Amanda Watkins is an obedience trainer, AKC Canine Good Citizenship test evaluator, and the vice president of the National American Pit Bull Terrier Association. She agrees that no specific type of dog is more dangerous than another and shouldn’t be discriminated against. “I see everything from tiny little yorkies all the way up to larger type dogs, and no dog in the right hands with responsible owners, who put time and effort into their dogs, will ever have problems,” she says. “Unfortunately, a lot of the issues are related directly to owner’s responsibility.”

Courtesy of OOTP/Cydney Cross.

According to Watkins, pit bulls are one of the most popular breeds in the US, and “with the increase of supply and demand you have incorrigible individuals breeding dogs.”

The irresponsible breeding for business purposes often goes with no regulations, where dogs are not evaluated or temperament tested, “that may exhibit sub-par qualities, crossing them with breeds that are more predisposed toward aggression.” Breeders must take the initiative of making sure any animal that is being put out into society, any breed, will be stable and communicate with people of all ages.

In a study conducted from 2000-2009 by the American Veterinary Medical Association, 256 cases of dog bite related fatalities were analyzed to research the co-occurrence of preventable factors causing aggression in dogs.

AVMA wanted to stray away from media reports and breed discrimination, focusing only on verifiable data and accurate sources.
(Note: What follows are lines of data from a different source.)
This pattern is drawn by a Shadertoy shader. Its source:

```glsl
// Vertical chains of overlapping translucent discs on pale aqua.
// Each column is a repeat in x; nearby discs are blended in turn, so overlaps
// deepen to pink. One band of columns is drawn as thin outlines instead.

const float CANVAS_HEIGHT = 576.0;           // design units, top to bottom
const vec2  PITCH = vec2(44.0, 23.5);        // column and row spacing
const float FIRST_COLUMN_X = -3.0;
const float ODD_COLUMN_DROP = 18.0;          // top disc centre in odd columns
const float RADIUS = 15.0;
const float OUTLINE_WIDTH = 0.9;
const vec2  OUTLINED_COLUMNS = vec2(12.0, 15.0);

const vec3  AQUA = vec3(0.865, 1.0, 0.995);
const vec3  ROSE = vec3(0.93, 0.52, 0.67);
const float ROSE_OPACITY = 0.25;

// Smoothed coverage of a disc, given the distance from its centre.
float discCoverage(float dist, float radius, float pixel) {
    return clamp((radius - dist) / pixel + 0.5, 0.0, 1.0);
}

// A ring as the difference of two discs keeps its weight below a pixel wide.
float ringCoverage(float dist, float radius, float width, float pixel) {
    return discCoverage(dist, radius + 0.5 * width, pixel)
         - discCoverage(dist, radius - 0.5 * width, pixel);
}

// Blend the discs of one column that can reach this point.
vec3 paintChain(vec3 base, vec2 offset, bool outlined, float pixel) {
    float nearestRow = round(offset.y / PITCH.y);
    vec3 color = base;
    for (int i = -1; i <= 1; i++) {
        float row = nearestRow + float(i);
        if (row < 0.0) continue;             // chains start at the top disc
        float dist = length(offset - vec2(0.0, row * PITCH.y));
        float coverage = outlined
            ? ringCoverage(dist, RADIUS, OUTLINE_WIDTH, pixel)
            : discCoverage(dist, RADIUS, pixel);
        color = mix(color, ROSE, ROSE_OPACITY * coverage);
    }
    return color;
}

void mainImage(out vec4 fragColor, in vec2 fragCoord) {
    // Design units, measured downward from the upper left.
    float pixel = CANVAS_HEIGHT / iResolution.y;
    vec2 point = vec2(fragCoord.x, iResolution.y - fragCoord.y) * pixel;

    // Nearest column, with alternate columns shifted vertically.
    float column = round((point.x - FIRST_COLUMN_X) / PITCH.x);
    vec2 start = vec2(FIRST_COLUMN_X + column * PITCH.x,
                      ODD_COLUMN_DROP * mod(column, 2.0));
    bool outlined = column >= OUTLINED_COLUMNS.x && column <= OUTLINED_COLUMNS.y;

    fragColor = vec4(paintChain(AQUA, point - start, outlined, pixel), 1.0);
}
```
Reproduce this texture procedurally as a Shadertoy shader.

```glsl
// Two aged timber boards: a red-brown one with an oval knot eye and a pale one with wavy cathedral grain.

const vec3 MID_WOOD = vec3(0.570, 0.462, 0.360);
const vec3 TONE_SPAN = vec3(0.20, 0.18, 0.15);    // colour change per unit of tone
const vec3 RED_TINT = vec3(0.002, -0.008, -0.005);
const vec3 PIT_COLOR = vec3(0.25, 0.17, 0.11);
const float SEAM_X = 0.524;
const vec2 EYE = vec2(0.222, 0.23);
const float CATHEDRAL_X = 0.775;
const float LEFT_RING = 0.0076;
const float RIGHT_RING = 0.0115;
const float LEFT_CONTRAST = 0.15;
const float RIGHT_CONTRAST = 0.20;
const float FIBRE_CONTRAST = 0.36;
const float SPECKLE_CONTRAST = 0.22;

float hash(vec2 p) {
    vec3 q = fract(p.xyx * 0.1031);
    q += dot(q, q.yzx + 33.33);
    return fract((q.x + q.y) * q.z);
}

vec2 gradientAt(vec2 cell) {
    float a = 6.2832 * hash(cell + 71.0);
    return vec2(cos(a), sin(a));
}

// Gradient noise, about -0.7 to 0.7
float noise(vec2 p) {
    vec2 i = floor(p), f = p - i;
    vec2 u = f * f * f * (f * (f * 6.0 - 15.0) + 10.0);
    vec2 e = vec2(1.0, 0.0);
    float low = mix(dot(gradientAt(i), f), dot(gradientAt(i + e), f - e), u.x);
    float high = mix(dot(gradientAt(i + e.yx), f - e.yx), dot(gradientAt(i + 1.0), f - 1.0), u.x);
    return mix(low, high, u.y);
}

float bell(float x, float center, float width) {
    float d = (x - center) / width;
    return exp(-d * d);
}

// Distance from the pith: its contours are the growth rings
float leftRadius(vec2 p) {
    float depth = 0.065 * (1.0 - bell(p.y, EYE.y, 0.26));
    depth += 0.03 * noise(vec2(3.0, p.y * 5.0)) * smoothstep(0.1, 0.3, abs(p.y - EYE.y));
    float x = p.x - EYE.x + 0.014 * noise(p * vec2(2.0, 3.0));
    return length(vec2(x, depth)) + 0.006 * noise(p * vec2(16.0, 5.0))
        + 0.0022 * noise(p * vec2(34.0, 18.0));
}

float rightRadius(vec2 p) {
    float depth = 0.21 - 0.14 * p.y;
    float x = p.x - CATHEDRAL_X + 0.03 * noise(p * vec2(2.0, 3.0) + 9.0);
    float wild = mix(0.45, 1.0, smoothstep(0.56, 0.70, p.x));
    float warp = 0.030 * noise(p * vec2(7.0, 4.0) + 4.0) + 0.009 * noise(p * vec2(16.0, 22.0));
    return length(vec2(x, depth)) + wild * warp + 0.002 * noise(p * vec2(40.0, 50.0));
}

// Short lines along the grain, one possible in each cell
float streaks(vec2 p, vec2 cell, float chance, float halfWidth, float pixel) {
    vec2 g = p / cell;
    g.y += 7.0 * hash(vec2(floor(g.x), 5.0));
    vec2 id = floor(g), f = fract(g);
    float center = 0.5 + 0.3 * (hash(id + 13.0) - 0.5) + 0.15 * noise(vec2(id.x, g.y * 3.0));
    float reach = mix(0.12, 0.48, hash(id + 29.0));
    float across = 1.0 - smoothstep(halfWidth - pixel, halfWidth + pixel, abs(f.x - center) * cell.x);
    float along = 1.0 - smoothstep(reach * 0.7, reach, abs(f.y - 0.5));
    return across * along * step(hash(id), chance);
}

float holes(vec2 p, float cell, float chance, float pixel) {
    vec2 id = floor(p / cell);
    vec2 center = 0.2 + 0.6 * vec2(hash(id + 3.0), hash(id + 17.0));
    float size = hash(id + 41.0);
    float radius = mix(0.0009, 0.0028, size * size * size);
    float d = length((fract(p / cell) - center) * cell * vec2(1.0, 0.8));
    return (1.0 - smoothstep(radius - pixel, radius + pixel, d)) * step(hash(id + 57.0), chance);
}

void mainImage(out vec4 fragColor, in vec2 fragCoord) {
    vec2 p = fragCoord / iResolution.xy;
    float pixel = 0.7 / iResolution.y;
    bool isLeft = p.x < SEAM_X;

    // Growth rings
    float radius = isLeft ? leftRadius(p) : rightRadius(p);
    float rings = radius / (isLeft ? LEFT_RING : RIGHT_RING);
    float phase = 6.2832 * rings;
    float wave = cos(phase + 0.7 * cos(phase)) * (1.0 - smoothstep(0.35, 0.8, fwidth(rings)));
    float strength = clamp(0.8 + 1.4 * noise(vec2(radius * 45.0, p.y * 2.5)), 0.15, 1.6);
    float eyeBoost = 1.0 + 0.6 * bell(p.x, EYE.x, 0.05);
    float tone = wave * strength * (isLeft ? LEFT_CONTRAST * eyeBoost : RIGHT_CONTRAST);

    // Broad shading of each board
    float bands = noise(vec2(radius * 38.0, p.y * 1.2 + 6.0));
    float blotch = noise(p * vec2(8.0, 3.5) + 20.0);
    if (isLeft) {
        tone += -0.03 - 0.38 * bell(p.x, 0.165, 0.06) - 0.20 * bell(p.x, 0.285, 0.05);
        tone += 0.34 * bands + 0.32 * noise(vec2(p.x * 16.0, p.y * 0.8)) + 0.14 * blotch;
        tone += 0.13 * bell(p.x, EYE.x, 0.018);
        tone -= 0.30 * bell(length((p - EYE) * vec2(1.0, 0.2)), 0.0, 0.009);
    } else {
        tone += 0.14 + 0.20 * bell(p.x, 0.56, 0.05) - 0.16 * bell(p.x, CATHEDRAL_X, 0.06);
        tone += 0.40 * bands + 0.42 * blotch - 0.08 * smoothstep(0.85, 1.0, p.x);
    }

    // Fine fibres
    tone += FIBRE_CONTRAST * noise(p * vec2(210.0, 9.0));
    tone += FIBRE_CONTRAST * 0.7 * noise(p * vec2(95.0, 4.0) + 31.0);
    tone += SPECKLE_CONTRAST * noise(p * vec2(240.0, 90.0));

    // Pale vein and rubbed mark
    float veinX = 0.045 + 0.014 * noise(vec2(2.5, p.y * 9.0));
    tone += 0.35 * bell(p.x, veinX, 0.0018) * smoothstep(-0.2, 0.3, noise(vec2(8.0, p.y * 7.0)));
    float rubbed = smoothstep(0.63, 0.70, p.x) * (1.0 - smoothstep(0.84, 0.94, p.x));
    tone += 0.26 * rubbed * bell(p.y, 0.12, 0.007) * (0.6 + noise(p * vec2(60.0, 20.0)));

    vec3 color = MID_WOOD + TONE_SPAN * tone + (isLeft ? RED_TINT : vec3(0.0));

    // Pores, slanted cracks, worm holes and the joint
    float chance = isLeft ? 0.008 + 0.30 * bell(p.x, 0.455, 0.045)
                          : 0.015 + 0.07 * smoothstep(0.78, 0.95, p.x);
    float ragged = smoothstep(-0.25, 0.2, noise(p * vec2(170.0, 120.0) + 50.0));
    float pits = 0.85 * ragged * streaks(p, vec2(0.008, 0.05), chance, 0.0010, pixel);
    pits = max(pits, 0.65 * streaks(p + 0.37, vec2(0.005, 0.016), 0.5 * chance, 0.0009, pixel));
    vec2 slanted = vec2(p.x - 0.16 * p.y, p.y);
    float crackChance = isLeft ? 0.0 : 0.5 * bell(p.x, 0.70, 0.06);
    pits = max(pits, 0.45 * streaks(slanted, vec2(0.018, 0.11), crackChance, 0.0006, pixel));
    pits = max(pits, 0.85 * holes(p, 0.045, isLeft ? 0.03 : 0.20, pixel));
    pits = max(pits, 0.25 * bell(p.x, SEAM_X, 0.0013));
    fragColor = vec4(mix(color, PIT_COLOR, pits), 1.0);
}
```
The data was collected from homicide detectives, animal control reports, and investigators. The results showcased that most dog bite-related fatalities were caused by preventable factors, where breed was not a factor.

The factors that were ruled out were owner failure to neuter dogs (84.4 percent), compromised ability of victims to interact appropriately with dogs (77.4 percent), dogs kept isolated from regular positive human interactions versus family dogs (76.2 percent), owners’ prior mismanagement of dogs (37.5 percent), and owners’ history of abuse or neglect of dogs (21.1 percent).

This study supports multifaceted options to decrease dog bites, instead of breed discrimination and BSL.

Cydney Cross, founder of Out Of the Pits community service and rescue and adjunct professor at SUNY Cobleskill’s canine program, agrees that no breed of dog is inherently dangerous.

“The media and public portrayal of pit bulls being dangerous sells in the media,” says Cross. “Twenty-two years ago when we started this rescue, it was German shepherds and Dobermans portrayed as dangerous, and back in those times I had a German shepherd and everyone thought I was crazy, but she was a stellar dog.”

The responsibility always will fall on the shoulders of owners and good citizens will always abide the law, follow correct procedure and take steps toward creating a safe environment for their dog and the public, however there will always be people “that haven’t socialized their dogs, that keep them tied on chains and don’t spay or neuter them.”

Cross mentioned that she was very impressed with the Montreal Humane Society and the work they have been doing since the by-law has been ruled; dogs falling under the description of pit bull-types have been moved to other regions of Canada that do not fall under those regulations, as well as helping owners who cannot afford the new permits.

“Dogs never make a decision to be bad, they just make a decision to handle the situation with the tools they have on board,” says Cross. “Sometimes the dog’s character can fail them, just like people.”